*** Opening LISTED ENTRIES ***

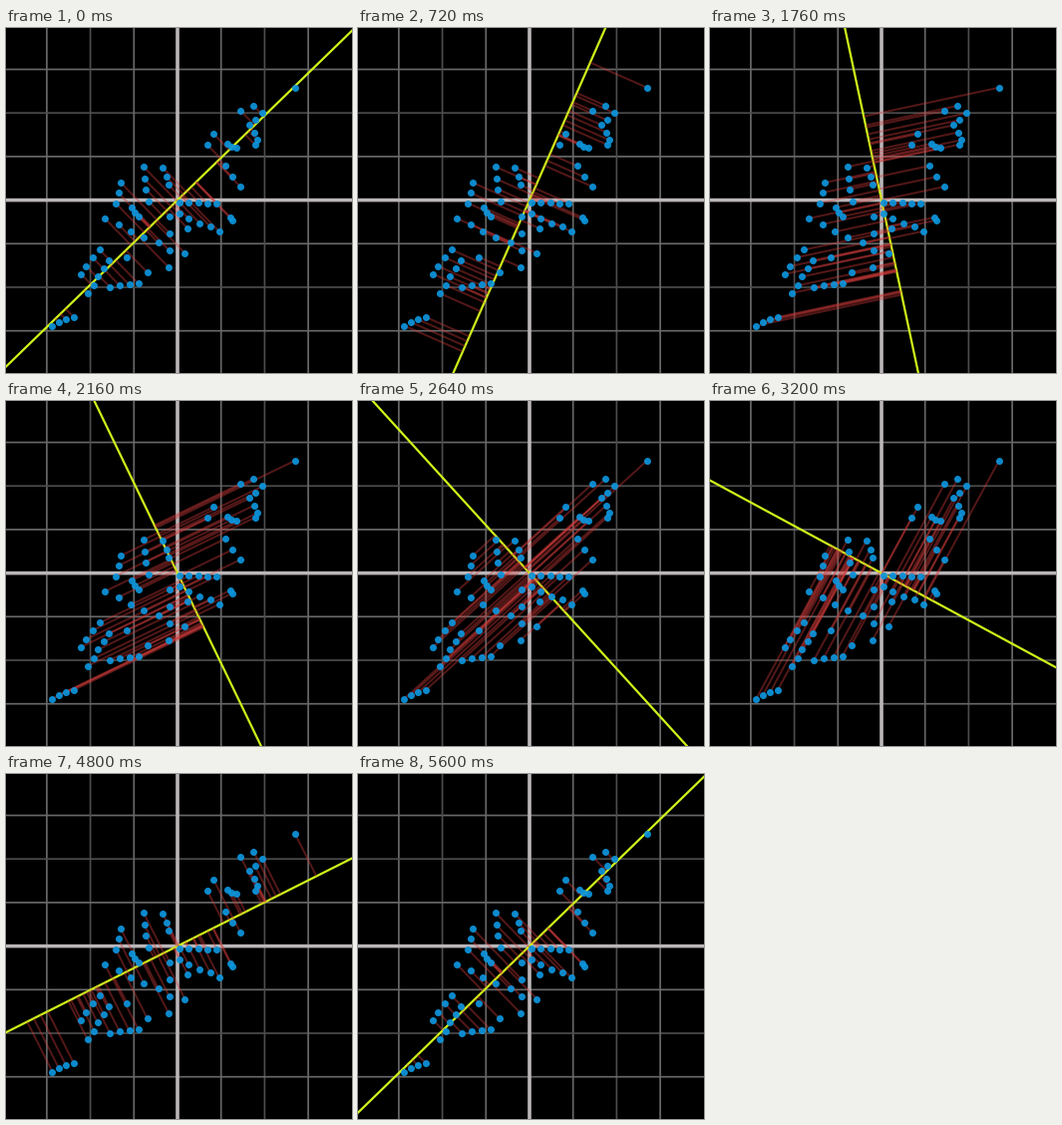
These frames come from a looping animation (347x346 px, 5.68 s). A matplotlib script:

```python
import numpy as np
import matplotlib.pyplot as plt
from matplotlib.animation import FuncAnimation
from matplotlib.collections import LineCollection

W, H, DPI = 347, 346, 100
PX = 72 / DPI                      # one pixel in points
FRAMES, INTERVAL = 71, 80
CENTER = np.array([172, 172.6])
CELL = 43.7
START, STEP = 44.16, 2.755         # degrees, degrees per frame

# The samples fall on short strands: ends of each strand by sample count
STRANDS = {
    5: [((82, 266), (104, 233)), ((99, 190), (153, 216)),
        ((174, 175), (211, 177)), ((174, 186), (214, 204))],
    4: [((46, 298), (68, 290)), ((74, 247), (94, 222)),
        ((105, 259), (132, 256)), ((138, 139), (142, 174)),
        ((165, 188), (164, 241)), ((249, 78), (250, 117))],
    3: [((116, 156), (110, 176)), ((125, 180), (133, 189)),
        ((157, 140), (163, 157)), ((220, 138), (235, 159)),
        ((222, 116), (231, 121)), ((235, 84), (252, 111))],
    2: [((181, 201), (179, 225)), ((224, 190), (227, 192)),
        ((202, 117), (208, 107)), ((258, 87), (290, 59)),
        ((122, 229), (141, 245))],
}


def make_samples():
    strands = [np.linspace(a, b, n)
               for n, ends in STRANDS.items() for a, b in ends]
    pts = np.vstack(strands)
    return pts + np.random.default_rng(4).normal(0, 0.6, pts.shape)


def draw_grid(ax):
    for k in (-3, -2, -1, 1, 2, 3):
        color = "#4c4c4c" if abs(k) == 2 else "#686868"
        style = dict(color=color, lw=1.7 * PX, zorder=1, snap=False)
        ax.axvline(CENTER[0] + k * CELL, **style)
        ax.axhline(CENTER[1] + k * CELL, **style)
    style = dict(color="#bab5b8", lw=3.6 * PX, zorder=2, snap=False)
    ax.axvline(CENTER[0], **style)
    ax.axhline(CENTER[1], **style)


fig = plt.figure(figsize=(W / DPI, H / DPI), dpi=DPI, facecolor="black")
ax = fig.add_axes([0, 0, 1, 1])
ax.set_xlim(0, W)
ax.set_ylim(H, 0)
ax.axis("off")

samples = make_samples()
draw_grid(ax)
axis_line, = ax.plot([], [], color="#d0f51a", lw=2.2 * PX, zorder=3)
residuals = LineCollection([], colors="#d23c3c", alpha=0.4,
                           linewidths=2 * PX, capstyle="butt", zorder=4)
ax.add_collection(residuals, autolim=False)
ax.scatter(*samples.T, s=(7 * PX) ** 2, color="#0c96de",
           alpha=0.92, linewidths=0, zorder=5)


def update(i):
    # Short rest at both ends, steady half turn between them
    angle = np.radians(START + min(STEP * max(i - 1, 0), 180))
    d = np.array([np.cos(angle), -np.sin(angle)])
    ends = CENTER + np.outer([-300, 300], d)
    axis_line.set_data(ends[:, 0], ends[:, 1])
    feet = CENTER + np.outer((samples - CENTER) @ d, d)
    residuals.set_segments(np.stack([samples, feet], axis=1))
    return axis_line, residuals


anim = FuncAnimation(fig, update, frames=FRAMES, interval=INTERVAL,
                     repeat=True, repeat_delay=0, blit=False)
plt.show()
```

*** Closing LISTED ENTRIES ***
*** Opening LISTED ENTRIES ***

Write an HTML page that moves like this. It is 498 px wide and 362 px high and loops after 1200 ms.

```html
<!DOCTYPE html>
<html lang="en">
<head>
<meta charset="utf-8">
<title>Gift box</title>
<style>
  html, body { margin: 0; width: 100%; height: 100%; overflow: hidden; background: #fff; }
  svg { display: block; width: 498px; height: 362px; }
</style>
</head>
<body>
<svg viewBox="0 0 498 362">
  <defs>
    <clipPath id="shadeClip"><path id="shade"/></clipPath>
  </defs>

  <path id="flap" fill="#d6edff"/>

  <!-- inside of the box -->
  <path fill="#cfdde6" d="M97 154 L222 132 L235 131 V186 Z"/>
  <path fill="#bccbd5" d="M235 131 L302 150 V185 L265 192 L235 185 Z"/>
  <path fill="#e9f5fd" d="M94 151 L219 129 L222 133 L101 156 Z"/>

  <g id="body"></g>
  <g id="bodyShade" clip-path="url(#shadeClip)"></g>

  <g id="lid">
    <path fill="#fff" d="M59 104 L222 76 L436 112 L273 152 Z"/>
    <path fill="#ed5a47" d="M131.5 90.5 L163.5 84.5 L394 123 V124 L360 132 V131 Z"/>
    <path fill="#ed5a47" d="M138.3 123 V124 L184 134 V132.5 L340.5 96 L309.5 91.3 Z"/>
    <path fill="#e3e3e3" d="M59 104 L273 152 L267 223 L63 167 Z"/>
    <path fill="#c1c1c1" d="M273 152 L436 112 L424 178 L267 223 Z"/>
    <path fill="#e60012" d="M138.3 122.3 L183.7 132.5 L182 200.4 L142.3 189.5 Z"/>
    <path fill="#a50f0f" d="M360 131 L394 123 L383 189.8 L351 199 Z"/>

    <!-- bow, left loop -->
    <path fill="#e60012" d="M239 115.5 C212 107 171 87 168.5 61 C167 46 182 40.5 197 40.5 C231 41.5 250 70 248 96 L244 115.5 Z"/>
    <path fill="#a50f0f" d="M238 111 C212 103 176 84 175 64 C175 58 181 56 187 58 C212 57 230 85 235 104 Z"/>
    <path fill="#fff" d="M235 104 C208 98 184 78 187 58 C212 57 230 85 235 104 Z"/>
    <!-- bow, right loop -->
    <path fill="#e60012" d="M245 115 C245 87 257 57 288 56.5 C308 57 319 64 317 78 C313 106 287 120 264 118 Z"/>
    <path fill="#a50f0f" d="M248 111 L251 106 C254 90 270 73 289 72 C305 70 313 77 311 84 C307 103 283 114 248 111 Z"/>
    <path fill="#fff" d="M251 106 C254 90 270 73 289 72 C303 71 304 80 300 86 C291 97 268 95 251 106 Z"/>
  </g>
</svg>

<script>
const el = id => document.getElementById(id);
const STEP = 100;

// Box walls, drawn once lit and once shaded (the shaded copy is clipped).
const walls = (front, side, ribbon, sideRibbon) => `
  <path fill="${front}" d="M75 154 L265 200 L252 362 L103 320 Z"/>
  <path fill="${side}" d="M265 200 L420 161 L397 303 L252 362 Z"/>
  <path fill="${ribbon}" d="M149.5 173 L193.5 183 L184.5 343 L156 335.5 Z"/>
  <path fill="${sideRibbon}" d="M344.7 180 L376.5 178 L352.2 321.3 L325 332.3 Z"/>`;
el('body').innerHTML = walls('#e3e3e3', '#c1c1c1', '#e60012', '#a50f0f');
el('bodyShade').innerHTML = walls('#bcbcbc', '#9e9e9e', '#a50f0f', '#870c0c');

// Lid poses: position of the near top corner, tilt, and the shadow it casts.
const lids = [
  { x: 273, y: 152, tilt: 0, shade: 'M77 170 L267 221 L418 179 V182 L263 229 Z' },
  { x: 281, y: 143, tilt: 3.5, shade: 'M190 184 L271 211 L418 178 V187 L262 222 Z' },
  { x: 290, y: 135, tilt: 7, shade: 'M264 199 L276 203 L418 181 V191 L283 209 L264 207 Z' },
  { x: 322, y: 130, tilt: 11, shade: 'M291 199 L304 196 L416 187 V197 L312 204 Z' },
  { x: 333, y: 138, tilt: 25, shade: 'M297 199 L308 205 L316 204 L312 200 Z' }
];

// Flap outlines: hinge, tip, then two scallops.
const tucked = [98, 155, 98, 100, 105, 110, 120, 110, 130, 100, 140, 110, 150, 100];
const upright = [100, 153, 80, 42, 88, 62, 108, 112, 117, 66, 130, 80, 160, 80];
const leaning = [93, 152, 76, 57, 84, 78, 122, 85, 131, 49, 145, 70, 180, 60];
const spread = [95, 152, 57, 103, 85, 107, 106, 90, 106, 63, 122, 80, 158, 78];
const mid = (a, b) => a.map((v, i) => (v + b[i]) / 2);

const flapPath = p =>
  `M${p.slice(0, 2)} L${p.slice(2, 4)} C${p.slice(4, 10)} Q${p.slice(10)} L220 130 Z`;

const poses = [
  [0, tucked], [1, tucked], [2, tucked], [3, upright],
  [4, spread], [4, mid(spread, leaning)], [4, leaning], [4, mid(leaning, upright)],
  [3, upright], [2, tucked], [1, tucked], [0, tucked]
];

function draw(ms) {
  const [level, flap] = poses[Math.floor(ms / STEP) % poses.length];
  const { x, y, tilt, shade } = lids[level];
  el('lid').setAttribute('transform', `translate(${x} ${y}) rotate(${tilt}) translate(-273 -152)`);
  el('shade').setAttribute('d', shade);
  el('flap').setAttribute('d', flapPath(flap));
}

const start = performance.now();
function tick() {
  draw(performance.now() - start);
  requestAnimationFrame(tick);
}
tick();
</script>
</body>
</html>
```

*** Closing LISTED ENTRIES ***
*** Opening LISTED ENTRIES ***

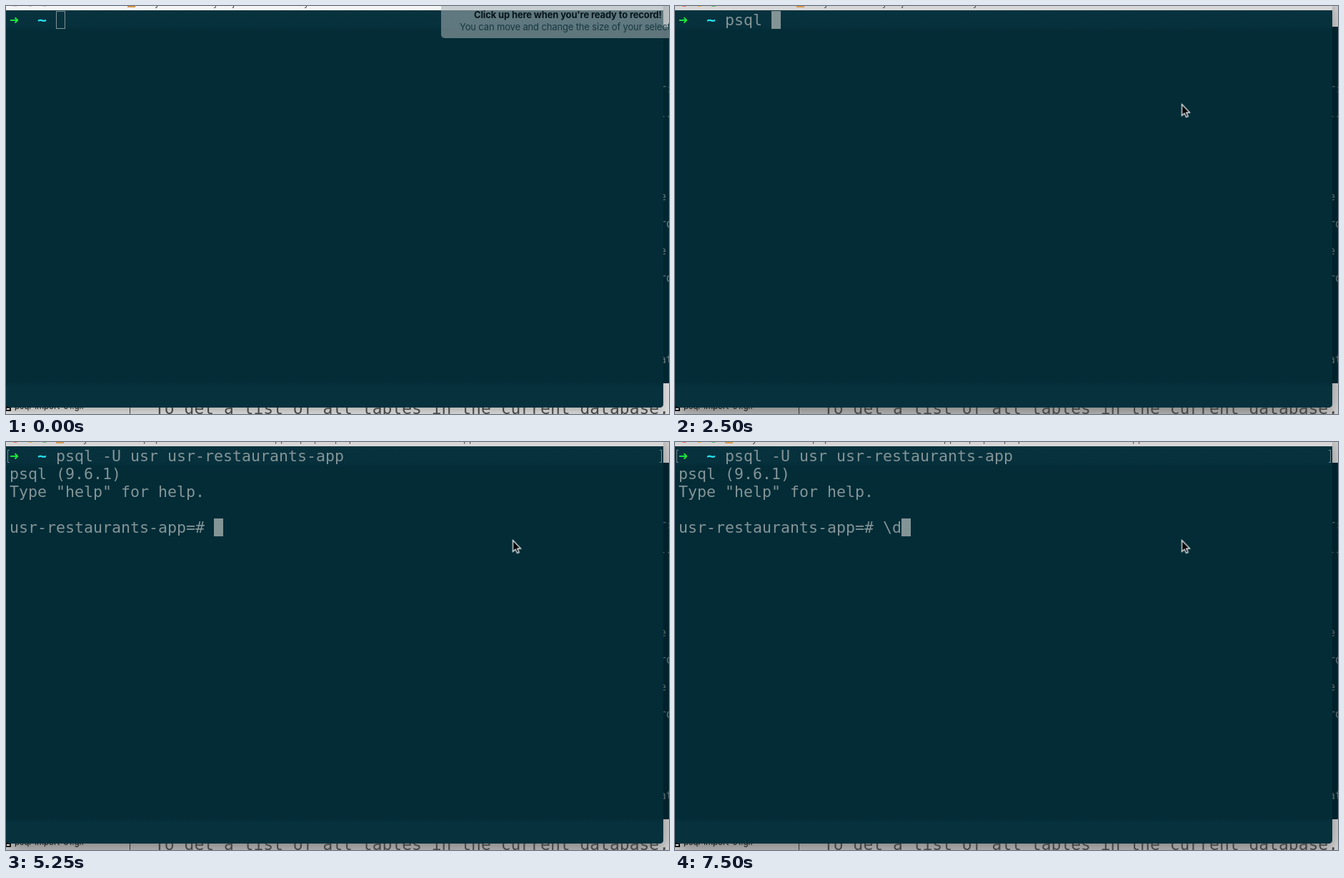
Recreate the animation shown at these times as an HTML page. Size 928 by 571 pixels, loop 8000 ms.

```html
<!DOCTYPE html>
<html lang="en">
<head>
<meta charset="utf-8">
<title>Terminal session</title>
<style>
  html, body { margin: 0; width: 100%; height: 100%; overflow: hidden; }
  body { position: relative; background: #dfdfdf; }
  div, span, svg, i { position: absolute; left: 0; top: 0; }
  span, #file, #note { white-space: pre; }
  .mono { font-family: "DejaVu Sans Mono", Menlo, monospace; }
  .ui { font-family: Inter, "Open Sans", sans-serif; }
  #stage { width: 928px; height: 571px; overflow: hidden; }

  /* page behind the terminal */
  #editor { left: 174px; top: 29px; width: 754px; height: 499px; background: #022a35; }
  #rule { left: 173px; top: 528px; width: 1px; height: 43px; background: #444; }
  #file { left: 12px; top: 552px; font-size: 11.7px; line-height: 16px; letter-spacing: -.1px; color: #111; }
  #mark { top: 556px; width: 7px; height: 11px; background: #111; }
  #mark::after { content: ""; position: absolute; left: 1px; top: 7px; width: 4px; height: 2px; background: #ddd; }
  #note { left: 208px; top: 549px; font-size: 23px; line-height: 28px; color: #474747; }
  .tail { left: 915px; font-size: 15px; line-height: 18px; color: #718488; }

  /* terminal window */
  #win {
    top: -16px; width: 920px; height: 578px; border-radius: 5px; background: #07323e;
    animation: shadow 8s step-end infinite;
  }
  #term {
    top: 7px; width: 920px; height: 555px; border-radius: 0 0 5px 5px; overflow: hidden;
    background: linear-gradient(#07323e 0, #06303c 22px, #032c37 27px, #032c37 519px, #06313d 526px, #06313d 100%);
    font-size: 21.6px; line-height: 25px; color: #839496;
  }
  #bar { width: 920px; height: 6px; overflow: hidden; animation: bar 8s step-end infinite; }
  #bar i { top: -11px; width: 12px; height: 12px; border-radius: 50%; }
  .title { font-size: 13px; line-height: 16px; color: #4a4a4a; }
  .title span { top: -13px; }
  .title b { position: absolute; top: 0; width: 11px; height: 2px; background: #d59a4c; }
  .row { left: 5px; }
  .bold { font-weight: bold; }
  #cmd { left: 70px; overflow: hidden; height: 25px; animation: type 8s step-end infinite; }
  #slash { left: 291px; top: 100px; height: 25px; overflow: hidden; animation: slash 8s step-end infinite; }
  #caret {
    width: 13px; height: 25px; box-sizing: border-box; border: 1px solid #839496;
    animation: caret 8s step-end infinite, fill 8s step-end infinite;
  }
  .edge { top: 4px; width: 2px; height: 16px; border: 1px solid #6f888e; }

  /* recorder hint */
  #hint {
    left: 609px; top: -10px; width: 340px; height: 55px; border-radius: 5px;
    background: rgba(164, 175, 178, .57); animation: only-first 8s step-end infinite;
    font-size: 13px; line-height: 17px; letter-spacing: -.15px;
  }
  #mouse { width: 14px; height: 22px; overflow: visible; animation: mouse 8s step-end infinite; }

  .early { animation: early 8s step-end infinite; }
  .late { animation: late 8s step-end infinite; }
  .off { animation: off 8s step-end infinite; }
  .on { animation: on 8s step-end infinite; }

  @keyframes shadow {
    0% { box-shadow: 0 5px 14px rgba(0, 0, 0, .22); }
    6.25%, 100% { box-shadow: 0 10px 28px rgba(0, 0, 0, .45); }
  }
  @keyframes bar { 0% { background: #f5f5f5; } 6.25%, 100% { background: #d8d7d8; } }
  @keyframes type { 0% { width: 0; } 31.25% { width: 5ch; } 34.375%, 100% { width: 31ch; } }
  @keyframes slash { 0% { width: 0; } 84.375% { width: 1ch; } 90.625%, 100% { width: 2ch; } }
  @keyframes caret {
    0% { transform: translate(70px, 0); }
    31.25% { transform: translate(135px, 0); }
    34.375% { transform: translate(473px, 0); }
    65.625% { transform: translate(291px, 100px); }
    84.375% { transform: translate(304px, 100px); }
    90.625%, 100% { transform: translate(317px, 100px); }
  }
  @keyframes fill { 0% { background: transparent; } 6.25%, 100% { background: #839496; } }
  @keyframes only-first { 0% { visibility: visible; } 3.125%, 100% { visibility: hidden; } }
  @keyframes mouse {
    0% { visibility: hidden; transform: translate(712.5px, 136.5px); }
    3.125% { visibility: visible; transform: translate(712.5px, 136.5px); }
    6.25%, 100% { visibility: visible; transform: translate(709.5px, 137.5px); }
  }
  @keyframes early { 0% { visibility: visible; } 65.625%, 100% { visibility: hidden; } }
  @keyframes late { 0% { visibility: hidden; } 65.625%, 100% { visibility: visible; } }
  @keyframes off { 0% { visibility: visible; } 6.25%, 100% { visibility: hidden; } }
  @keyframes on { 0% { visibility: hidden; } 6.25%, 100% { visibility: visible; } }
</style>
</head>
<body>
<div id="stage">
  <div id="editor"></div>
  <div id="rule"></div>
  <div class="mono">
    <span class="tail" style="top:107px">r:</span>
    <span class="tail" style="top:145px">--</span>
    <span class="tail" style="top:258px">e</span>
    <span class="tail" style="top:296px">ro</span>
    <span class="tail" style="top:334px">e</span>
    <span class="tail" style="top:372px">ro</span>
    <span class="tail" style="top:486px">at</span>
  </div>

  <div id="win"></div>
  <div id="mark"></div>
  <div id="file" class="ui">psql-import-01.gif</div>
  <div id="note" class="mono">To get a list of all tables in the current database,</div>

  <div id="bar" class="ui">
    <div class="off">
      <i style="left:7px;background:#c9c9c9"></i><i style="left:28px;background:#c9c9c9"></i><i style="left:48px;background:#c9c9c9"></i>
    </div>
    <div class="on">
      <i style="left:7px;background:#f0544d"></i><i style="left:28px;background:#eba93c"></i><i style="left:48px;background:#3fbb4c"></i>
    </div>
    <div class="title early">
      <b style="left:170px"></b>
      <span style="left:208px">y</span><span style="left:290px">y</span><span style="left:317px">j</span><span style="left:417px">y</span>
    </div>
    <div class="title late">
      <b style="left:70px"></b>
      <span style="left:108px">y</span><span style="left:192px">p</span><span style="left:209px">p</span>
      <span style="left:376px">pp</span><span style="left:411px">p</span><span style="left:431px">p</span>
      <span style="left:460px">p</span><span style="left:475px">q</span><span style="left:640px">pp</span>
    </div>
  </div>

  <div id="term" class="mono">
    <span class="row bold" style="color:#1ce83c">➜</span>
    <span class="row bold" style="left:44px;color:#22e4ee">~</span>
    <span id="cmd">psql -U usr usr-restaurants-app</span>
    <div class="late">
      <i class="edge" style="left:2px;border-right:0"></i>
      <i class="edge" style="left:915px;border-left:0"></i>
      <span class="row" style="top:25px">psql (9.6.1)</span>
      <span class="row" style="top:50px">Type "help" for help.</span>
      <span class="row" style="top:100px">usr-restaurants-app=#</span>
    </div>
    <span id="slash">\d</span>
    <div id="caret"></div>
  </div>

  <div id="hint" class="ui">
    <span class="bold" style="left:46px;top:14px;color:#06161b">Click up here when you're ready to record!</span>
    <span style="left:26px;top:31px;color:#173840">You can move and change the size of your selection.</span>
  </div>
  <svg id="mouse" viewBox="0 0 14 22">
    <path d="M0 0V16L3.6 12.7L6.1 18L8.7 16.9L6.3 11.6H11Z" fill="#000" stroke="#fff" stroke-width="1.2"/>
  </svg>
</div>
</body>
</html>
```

*** Closing LISTED ENTRIES ***

◆ PROBLEM TO SOLVE ◆
Where a line of the records includes "ends", copy it.

◆ REPLY TO THE TASK ◆
# The samples fall on short strands: ends of each strand by sample count
               for n, ends in STRANDS.items() for a, b in ends]
    # Short rest at both ends, steady half turn between them
    ends = CENTER + np.outer([-300, 300], d)
    axis_line.set_data(ends[:, 0], ends[:, 1])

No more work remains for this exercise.